Any suspected or observed signs of potential harm to a client or a person associated with the client must be taken seriously and reported immediately. Reports should also be made if a person has suspicions or observations that lead to a reasonable belief that a person intends self-harm or suicide. All reports should be clearly indicated and then documented and filed safely in case of any further investigations. All information regarding abuse or neglect should be passed onto the people or authorised bodies to take action to remedy them. Reports could therefore be made, depending on the type of neglect or abuse, to a supervisor, manager, the police or other authorised persons.
Assessment activity 19
1. What are some of the cultural differences that might impact on communication processes?
Cultural differences such as language used and the forms of language used, religious affiliations, practices and beliefs, spiritual needs, education, work ethics, food choices, preferences and taboos, holiday and religious observances, family customs and holiday celebrations can impact on communication processes. It can affect communication through verbal or written and also the body language gestures and para-language that people use. When communicating with people from other cultures you have to be aware of speaking to fast or slow, using slang words, low or high volume, not listening actively, not asking questions, using inappropriate body language and gestures and/or inappropriate humour. These could become offensive to people from other cultures.

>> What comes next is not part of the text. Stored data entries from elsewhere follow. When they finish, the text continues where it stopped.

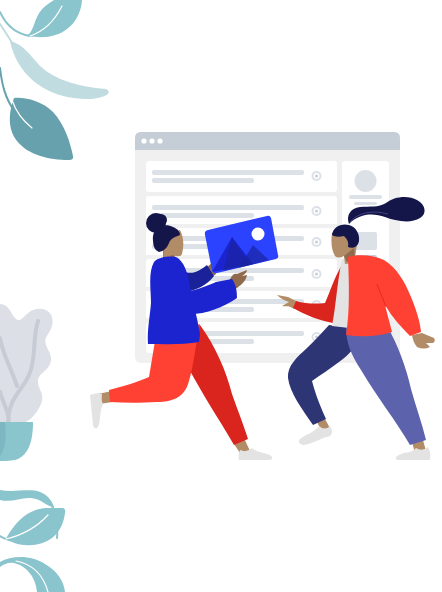
<!DOCTYPE html>
<html lang="en">
<head>
<meta charset="utf-8">
<title>Two women passing an image card</title>
<style>
:root {
  --paper: #ffffff;
  --teal: #8ac4cd;
  --teal-pale: #c0dce0;
  --teal-deep: #68a1ae;
  --bar: #c5ced6;
  --panel: #f0f0f1;
  --line: #dce1e8;
  --leaf-grey: #dcdfe6;
  --vein-grey: #c6cbd4;
  --shoe: #e3e3e4;
  --hair: #14164a;
  --skin: #b28b67;
  --skin-shade: #8f6a4d;
  --blue: #1b24cf;
  --blue-dark: #1a2299;
  --card: #2b43ff;
  --red: #ff4133;
  --red-dark: #da251f;
  --navy: #2e3575;
  --violet: #5d62ad;
}
html, body { margin: 0; background: var(--paper); overflow: hidden; }
svg { display: block; width: 442px; height: 592px; }
.teal { fill: var(--teal); }
.teal-pale { fill: var(--teal-pale); }
.teal-deep { fill: var(--teal-deep); }
.bar { fill: var(--bar); }
.panel { fill: var(--panel); }
.paper { fill: var(--paper); }
.line { fill: var(--line); }
.leaf-grey { fill: var(--leaf-grey); }
.shoe { fill: var(--shoe); }
.hair { fill: var(--hair); }
.skin { fill: var(--skin); }
.skin-shade { fill: var(--skin-shade); }
.blue { fill: var(--blue); }
.blue-dark { fill: var(--blue-dark); }
.card { fill: var(--card); }
.red { fill: var(--red); }
.red-dark { fill: var(--red-dark); }
.navy { fill: var(--navy); }
.violet { fill: var(--violet); }
.stem, .vein { fill: none; stroke-linecap: round; }
.stem { stroke: var(--teal); stroke-width: 2; }
.stem-deep { stroke: var(--teal-deep); }
.vein { stroke: var(--paper); stroke-width: 1.2; }
.vein-grey { stroke: var(--vein-grey); stroke-width: 4; }
.hair-strand { fill: none; stroke: #4a4f8c; stroke-width: .8; }
</style>
</head>
<body>
<svg viewBox="0 0 442 592" role="img" aria-label="Two women running in front of a browser window, one handing a picture card to the other, with leaves at the left edge">
  <defs>
    <g id="list-row">
      <rect class="paper" width="191" height="31" rx="3"/>
      <rect class="line" x="6" y="9" width="152" height="5" rx="2"/>
      <rect class="line" x="6" y="17" width="102" height="5" rx="2"/>
      <circle class="line" cx="170.5" cy="15" r="5"/>
      <circle class="paper" cx="170.5" cy="15" r="3"/>
      <circle class="bar" cx="170.5" cy="15" r="1.5"/>
    </g>
    <clipPath id="card-shape">
      <path d="M208 230L267 216Q270 215 271 218L278 255Q279 258 276 259L217 273Q213 274 212 270L205 235Q204 231 208 230Z"/>
    </clipPath>
  </defs>

  <g id="leaves-top">
    <path class="teal" d="M26 36C36 32 32 15 48 4L54 0H82C81 17 70 32 52 36C43 38 35 37 26 36Z"/>
    <path class="stem" d="M0 12C6 25 16 34 30 36"/>
    <path class="vein" d="M30 36C45 31 55 20 62 6"/>
    <path class="teal-pale" d="M10 41C23 44 29 54 40 66C55 80 79 87 106 89Q110 91 108 94C101 99 88 100 74 98C45 95 17 75 10 41Z"/>
    <path class="stem" style="stroke:var(--teal-pale)" d="M0 24C4 30 8 36 14 46"/>
    <path class="stem stem-deep" d="M0 68C2 85 5 98 15 112"/>
    <path class="teal-deep" d="M14 98C27 97 43 102 53 112C65 125 70 142 73 156Q74 160 69 160C49 160 28 155 17 141C7 128 9 112 14 98Z"/>
    <path class="vein" d="M12 100C16 112 22 120 32 128"/>
  </g>

  <g id="potted-plant">
    <path class="leaf-grey" d="M0 304C9 304 10 313 16 319C22 324 26 310 37 309C48 307 55 316 52 326C50 334 43 337 46 345C49 353 54 357 49 366C45 373 37 374 38 383C39 391 45 394 41 404C37 413 30 422 20 424H0Z"/>
    <path class="vein vein-grey" d="M38 321C32 339 37 357 29 375C22 391 9 397 8 422M0 338C3 356 10 365 17 386M0 392C3 402 7 408 9 420"/>
    <path class="teal" d="M0 422H33C33 438 30 453 18 459Q13 461 0 461Z"/>
    <path class="teal-deep" opacity=".35" d="M0 422H5C7 439 4 452 0 456Z"/>
  </g>

  <g id="leaves-bottom">
    <path class="teal" d="M0 490C14 493 29 488 40 492C48 495 52 501 54 507C47 507 42 499 31 498C21 497 12 503 0 500Z"/>
    <path class="teal" d="M6 539C15 522 28 509 46 508L63 508Q66 509 65 513C63 531 51 544 32 545C21 546 13 543 6 539Z"/>
    <path class="stem" d="M0 536C6 540 10 541 17 541M50 502C57 514 58 526 57 538"/>
    <path class="vein" d="M6 539C23 535 37 527 48 515"/>
    <path class="teal" d="M0 562C12 555 32 555 45 564C57 571 64 581 65 592H37C36 578 27 566 14 563C9 562 4 564 0 567Z"/>
    <path class="vein" d="M16 561C32 564 43 574 48 592"/>
  </g>

  <g id="browser-window">
    <rect class="panel" x="135" y="132" width="265" height="231" rx="6"/>
    <path class="bar" d="M135 150V138Q135 132 141 132H394Q400 132 400 138V150Z"/>
    <circle class="paper" cx="144" cy="141" r="2.6"/>
    <circle class="paper" cx="152" cy="141" r="2.6"/>
    <circle class="paper" cx="160" cy="141" r="2.6"/>
    <use href="#list-row" x="146" y="161"/>
    <use href="#list-row" x="146" y="196"/>
    <use href="#list-row" x="146" y="227"/>
    <use href="#list-row" x="146" y="259"/>
    <use href="#list-row" x="146" y="290"/>
    <use href="#list-row" x="146" y="322"/>
    <path d="M146 194H337M146 226H337M146 257H337M146 289H337M146 320H337" stroke="#f0f0f1" stroke-width="4"/>
    <rect class="paper" x="342" y="161" width="47" height="192" rx="3"/>
    <circle class="line" cx="365.500" cy="181" r="11"/>
    <rect class="line" x="349" y="195" width="33" height="4" rx="2"/>
    <rect class="line" x="354" y="202" width="23" height="3" rx="1.500"/>
    <rect class="line" x="354" y="232" width="23" height="18" rx="2"/>
    <rect class="bar" x="354" y="255" width="23" height="18" rx="2"/>
  </g>

  <g id="woman-giving">
    <g id="giver-far-arm">
      <path class="skin-shade" d="M205 269L213 262L216 274L209 279Z"/>
      <path class="blue-dark" d="M181 269C190 277 199 271 207 265L214 276C207 285 196 291 184 292Z"/>
    </g>
    <g id="giver-legs">
      <path class="skin" d="M232 441L244 438L250 451L240 453Z"/>
      <path class="shoe" d="M240 450Q247 453 252 448C257 453 270 453 272 457Q273 460 269 460H239Q238 455 240 450Z"/>
      <path class="red-dark" d="M165 342L200 325C216 347 226 371 232 394C238 411 244 426 248 439L234 445C219 419 202 394 187 365Z"/>
      <path class="skin" d="M98 394L112 391V402L100 404Z"/>
      <path class="shoe" d="M90 395Q97 392 102 394Q101 401 103 404C99 411 101 425 97 428Q94 429 93 425Z"/>
      <path class="red" d="M155 341L200 324C196 342 194 364 189 381C185 397 173 402 157 402C140 403 125 403 110 402L109 390C124 386 138 382 149 377Z"/>
    </g>
    <g id="giver-head">
      <path class="skin-shade" d="M163 246L176 247L174 262H163Z"/>
      <path class="skin" d="M165 235L180 230C184 238 184 246 182 254Q181 257 176 256L171 255L170 260L163 259Z"/>
      <circle class="hair" cx="156" cy="223" r="10"/>
      <circle class="hair" cx="161" cy="220" r="6"/>
      <path class="hair" d="M153 239C152 228 164 222 173 227C178 229 180 232 180 235C175 237 171 238 169 243C167 248 164 251 159 252C154 250 153 245 153 239Z"/>
    </g>
    <path id="giver-top" class="blue" d="M154 262C159 256 172 256 176 257C184 261 188 273 190 287C193 302 197 317 200 334L199 342C184 345 164 344 148 344C147 330 150 316 151 303C151 289 148 273 154 262Z"/>
    <g id="picture-card">
      <path class="card" d="M208 230L267 216Q270 215 271 218L278 255Q279 258 276 259L217 273Q213 274 212 270L205 235Q204 231 208 230Z"/>
      <g clip-path="url(#card-shape)">
        <path class="blue" d="M212 272L232 237L253 264Z"/>
        <path class="blue-dark" opacity=".65" d="M238 269L253 245L269 260Z"/>
        <path class="blue-dark" opacity=".6" d="M223 271L232 237L250 265Z"/>
      </g>
      <circle class="paper" cx="258" cy="234" r="6.500"/>
    </g>
    <g id="giver-near-arm">
      <path class="skin-shade" d="M229 281C232 276 233 273 237 274L247 270Q247 273 242 276L247 275C246 281 242 284 237 288L230 290Z"/>
      <path class="blue" d="M180 291C191 293 204 287 216 282L232 279Q237 285 237 298C222 308 204 315 187 314Q176 303 180 291Z"/>
    </g>
  </g>

  <g id="woman-receiving">
    <g id="receiver-legs">
      <path class="skin" d="M317 422L325 419L331 430L322 432Z"/>
      <path class="shoe" d="M299 440C305 434 314 433 319 426Q325 431 330 426Q334 432 330 436C321 438 312 444 303 445Q298 444 299 440Z"/>
      <path class="navy" d="M329 325L361 329C359 345 350 354 339 362C330 369 320 375 312 381C316 396 321 408 326 419L313 425C302 409 290 393 288 378C287 366 297 357 307 348C315 340 322 333 329 325Z"/>
      <path class="skin" d="M412 442L423 440L426 451L415 453Z"/>
      <path class="shoe" d="M396 457C402 451 412 454 416 448Q422 452 428 447Q431 452 430 460H398Q395 460 396 457Z"/>
      <path class="violet" d="M346 328L387 326C398 345 406 367 411 389C416 407 422 423 426 440L410 445C396 421 377 397 361 370C351 355 346 342 346 328Z"/>
    </g>
    <g id="receiver-far-arm">
      <path class="skin" d="M277 295L288 297L298 302L294 309C288 305 286 307 282 306L289 302Q282 300 277 295Z"/>
      <path class="red-dark" d="M296 301C306 304 317 304 325 303C330 292 334 278 343 263L347 284C344 302 341 316 333 323C321 321 305 315 293 308Z"/>
    </g>
    <path id="receiver-shirt" class="shoe" d="M342 259Q349 256 356 260L358 329L332 326C336 306 337 283 342 259Z"/>
    <g id="receiver-head">
      <path class="skin" d="M332 233L350 229L357 245L354 263L345 264L344 256Q338 259 335 256C331 249 331 241 332 233Z"/>
      <path class="skin-shade" d="M344 256L354 248L355 259L347 262Z"/>
      <path class="hair" d="M332 235C333 227 341 223 349 225C356 227 360 234 359 241C358 247 353 249 348 247C349 242 347 239 344 236C339 237 335 237 332 235Z"/>
      <path class="hair" d="M349 224C346 216 350 208 360 207C370 206 378 208 386 203C394 196 409 195 417 200C426 205 427 214 420 218C411 224 395 221 385 217C373 213 360 213 349 224Z"/>
      <path class="hair-strand" d="M350 222C358 212 374 210 388 214"/>
    </g>
    <g id="receiver-jacket">
      <path class="skin" d="M412 335L422 333L434 338Q436 341 433 343L426 343L430 347Q424 350 417 347Q413 342 412 335Z"/>
      <path class="red" d="M348 257C358 254 374 255 384 260C397 268 405 282 411 297C416 309 420 321 421 332L410 336C401 327 392 317 385 305L392 332C377 337 361 337 346 335C350 311 349 283 348 257Z"/>
      <path d="M377 284L386 307" fill="none" stroke="#da251f" stroke-width=".8"/>
    </g>
  </g>
</svg>
</body>
</html>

2. What are some of the strategies that might be used to overcome verbal communication difficulties in the workplace?
It is necessary to learn about different cultures from which your clients come from and to learn about some of the idiosyncrasies associated with them. Some strategies to help when communicating with people from another culture is to be patient speak clearly but do not shout. Repeat yourself, speak slowly, use signage, gestures, draw diagrams or pictures etc. Use appropriate body language, para-language, gestures and facial expression will also aid the communication process and overcome communication difficulties.
3. Why might a professional interpreter be used?
Interpreters are used because they are professionally trained to understand the clients situation and understand both the verbal and non-verbal communication involved. An objective interpreter will ensure that accurate communication occurs while cultural sensitivities and confidentiality are taken into account. In time of crisis or in traumatic or emotionally charged situations, second-language competency can decrease dramatically. Being able to communicate in their first language can make clients feel much more secure and comfortable and qualified interpreters are bound by strict code of ethics, therefore, they practise impartiality and their conduct is professional.
4. How should community service employees recognise and respond to religious diversity?
Community service employees should recognise and respond to religious diversity as spiritually it can be an important predictor of the quality of life of individuals receiving these services. Providing for spiritual support and making them allowance for clients to practice their religion is therefore, a responsibility of the organisation. The service needs to determine whether a client embraces some form of spirituality and the ways in which they practice this. Simply asking clients which religion they belong to is not an adequate means or determining spiritual needs. Obtaining a comprehensive history that addresses these issues during the assessment will be necessary. Family and other significant people could also be consulted regarding their perception of the client’s spiritual needs. Clients might have to assist in articulating the things that are important to them personally. Spiritual advice and support for some clients can be very appreciated.